/---

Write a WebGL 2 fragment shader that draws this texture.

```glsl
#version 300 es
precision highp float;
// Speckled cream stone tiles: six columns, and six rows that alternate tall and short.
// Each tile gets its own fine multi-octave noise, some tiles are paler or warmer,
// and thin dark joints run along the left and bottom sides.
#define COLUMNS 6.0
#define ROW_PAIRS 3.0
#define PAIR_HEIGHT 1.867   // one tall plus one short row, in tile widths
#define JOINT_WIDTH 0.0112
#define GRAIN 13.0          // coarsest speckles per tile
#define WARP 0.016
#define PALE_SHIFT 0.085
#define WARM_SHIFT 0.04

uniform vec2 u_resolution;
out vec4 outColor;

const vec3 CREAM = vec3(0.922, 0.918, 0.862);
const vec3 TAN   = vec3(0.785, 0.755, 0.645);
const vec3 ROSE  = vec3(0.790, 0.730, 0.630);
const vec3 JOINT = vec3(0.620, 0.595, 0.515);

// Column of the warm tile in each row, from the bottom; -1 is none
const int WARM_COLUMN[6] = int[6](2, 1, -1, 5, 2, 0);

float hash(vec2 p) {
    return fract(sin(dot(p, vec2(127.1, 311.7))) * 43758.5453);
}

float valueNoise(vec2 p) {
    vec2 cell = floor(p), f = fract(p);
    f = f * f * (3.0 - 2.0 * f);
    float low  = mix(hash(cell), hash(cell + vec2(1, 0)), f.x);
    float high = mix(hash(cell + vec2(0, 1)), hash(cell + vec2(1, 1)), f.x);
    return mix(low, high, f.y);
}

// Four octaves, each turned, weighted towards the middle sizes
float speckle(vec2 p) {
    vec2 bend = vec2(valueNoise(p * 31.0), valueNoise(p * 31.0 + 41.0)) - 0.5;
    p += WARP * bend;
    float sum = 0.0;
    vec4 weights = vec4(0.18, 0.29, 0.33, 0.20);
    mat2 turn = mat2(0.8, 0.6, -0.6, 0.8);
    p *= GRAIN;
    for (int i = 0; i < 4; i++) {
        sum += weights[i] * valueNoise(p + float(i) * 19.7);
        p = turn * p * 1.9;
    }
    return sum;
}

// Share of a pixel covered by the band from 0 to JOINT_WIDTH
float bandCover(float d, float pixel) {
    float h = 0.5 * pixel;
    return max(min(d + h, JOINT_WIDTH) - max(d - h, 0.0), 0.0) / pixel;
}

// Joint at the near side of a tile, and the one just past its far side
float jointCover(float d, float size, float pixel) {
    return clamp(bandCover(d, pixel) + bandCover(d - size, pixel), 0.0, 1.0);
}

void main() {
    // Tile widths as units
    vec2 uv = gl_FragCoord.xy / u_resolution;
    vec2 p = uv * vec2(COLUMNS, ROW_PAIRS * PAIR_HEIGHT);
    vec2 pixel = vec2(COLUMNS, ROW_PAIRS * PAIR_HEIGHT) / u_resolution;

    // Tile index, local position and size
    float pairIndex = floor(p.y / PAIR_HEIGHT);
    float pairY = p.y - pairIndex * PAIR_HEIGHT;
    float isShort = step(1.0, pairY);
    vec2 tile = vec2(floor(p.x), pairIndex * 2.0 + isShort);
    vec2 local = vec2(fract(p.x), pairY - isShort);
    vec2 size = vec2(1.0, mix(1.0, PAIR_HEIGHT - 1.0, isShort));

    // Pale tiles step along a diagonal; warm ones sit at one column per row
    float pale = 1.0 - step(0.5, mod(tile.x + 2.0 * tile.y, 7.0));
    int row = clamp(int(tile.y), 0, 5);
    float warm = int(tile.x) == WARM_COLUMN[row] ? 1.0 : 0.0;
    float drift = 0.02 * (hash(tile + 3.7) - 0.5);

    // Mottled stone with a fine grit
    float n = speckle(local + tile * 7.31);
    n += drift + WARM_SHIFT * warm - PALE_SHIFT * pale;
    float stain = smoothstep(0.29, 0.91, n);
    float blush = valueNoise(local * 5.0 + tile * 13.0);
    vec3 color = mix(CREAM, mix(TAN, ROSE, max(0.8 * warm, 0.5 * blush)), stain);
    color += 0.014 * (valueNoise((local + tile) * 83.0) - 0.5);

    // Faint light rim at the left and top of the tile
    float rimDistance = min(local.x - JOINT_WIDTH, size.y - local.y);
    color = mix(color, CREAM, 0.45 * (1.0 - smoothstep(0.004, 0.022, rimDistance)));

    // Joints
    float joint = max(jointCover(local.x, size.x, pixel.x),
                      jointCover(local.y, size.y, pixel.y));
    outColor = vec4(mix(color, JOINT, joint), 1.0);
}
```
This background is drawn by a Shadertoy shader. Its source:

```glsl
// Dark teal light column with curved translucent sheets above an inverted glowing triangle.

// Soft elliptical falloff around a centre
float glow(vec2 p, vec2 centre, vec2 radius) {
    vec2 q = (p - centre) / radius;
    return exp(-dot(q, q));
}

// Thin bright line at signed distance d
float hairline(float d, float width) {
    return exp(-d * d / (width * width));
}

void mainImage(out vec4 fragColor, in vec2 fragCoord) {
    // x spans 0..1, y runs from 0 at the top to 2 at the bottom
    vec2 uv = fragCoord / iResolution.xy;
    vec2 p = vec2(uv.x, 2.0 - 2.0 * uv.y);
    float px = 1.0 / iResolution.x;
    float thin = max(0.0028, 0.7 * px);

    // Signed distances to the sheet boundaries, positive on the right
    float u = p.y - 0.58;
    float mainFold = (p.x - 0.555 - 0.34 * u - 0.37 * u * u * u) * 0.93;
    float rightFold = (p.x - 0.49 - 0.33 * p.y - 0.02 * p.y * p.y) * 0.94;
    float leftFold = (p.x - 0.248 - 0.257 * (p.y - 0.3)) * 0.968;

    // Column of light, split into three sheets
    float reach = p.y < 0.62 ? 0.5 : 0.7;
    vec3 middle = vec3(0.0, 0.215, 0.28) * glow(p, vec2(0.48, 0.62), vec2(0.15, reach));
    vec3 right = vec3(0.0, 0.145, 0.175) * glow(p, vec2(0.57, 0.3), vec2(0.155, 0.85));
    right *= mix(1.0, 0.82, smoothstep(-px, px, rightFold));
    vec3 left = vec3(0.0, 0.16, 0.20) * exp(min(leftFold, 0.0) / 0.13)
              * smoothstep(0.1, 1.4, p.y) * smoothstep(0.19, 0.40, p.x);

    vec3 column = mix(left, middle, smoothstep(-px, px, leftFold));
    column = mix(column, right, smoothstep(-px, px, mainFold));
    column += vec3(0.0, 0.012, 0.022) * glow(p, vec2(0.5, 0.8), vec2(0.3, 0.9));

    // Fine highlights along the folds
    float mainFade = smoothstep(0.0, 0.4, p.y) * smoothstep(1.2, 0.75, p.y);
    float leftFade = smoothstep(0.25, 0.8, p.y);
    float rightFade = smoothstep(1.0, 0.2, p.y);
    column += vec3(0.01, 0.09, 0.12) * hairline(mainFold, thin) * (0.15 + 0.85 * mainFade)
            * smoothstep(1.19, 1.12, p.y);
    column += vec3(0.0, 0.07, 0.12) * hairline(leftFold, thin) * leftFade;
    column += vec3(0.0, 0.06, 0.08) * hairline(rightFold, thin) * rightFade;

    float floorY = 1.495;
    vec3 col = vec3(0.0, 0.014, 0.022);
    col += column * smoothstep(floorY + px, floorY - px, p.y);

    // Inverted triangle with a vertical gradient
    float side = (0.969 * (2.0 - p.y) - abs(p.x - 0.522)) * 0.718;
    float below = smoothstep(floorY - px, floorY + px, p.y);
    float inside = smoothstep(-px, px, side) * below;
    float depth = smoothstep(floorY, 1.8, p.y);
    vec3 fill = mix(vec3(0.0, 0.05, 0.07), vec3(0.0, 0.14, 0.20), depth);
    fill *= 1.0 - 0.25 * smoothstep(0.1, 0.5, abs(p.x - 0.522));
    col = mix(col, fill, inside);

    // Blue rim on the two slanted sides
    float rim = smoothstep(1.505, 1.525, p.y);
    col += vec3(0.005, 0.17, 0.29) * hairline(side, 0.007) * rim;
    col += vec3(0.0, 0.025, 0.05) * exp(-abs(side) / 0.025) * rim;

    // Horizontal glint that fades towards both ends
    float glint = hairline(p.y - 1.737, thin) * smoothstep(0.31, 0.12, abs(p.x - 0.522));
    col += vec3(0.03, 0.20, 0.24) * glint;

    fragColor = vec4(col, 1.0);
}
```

\---

Filter the records for lines holding the string "valueNoise". Copy each one.

▸ **EXERCISE RESPONSE**
float valueNoise(vec2 p) {
    vec2 bend = vec2(valueNoise(p * 31.0), valueNoise(p * 31.0 + 41.0)) - 0.5;
        sum += weights[i] * valueNoise(p + float(i) * 19.7);
    float blush = valueNoise(local * 5.0 + tile * 13.0);
    color += 0.014 * (valueNoise((local + tile) * 83.0) - 0.5);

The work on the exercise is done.